◆ INFORMATION PROVIDED
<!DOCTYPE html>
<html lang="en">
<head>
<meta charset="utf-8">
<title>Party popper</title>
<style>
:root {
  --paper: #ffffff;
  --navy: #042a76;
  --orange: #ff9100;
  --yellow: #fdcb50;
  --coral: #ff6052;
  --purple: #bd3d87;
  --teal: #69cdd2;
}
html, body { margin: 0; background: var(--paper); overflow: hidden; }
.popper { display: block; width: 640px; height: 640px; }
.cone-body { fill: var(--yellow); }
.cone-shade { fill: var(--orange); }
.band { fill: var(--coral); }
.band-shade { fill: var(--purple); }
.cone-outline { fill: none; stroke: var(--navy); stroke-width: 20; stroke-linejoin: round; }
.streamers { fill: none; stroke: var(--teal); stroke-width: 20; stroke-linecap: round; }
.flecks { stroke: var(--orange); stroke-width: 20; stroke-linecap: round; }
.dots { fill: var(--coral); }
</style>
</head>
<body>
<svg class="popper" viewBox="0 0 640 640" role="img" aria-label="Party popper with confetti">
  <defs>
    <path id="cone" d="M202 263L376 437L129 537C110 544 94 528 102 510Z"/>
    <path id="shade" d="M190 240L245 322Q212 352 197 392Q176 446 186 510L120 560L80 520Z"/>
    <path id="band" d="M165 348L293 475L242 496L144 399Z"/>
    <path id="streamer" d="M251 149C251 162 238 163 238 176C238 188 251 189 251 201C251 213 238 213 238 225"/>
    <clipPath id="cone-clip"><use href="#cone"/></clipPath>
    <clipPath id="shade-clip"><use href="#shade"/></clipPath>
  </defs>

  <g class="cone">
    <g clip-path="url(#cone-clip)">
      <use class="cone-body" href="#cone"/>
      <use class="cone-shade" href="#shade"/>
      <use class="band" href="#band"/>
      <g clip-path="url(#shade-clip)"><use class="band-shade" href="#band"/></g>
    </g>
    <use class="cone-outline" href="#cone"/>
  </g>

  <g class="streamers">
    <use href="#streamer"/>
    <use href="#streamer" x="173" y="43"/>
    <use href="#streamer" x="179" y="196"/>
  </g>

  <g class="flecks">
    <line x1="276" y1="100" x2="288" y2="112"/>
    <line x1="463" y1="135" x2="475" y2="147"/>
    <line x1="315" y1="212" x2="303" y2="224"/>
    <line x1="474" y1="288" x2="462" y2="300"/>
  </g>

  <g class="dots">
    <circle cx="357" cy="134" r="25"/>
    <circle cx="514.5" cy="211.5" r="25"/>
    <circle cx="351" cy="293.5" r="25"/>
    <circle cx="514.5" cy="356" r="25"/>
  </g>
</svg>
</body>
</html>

◆ ACTIVITY
In the data above, how many lines hold the word "band"? Give only the number.

◆ OUTPUT OF THE TASK
5